Records to use:
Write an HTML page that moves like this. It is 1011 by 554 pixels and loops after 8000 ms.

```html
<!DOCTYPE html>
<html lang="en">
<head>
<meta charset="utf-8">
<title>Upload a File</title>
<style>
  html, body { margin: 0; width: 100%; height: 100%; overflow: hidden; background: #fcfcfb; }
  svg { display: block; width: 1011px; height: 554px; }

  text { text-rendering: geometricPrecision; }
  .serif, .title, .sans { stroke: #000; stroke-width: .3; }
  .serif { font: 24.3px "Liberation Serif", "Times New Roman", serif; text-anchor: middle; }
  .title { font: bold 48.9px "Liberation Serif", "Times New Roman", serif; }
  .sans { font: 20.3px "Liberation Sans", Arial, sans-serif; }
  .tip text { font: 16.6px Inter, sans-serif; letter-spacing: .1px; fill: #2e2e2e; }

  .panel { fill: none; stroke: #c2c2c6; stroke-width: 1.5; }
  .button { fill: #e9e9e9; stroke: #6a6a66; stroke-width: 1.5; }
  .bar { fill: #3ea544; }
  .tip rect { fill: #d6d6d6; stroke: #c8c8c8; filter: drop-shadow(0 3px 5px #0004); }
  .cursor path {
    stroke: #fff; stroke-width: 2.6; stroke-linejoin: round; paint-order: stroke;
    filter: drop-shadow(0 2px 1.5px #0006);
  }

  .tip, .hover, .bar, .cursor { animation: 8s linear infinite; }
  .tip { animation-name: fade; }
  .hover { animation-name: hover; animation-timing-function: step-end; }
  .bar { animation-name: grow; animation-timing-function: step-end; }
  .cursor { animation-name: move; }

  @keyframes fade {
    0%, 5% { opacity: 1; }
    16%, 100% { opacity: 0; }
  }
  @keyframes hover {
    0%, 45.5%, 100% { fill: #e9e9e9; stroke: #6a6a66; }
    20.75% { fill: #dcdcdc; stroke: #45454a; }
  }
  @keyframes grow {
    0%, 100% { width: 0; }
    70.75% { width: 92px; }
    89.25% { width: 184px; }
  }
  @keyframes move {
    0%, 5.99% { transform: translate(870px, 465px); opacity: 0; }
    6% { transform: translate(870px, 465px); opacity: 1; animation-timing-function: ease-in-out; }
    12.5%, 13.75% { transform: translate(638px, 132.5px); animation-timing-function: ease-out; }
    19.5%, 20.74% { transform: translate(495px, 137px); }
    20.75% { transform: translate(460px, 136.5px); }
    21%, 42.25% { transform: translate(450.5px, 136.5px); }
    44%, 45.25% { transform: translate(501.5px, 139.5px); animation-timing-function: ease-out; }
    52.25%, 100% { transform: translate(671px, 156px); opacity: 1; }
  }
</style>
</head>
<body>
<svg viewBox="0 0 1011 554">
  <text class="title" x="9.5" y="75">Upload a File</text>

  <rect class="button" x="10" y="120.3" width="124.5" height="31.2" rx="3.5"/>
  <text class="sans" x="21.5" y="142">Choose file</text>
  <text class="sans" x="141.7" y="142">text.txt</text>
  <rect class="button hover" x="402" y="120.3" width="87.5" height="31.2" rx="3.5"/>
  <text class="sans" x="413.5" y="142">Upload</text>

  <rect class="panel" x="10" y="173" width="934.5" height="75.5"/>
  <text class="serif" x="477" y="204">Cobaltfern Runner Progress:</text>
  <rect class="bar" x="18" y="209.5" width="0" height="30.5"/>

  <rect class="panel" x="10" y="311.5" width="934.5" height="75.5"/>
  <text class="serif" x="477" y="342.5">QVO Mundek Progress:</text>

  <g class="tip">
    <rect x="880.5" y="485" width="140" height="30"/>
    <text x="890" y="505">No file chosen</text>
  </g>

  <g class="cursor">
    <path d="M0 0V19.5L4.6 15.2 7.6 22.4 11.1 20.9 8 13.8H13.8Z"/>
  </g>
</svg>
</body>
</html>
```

Your objective: Go through the listing above and find each line containing the string "rect"; copy those lines.

Response below:
  .tip rect { fill: #d6d6d6; stroke: #c8c8c8; filter: drop-shadow(0 3px 5px #0004); }
  <rect class="button" x="10" y="120.3" width="124.5" height="31.2" rx="3.5"/>
  <rect class="button hover" x="402" y="120.3" width="87.5" height="31.2" rx="3.5"/>
  <rect class="panel" x="10" y="173" width="934.5" height="75.5"/>
  <rect class="bar" x="18" y="209.5" width="0" height="30.5"/>
  <rect class="panel" x="10" y="311.5" width="934.5" height="75.5"/>
    <rect x="880.5" y="485" width="140" height="30"/>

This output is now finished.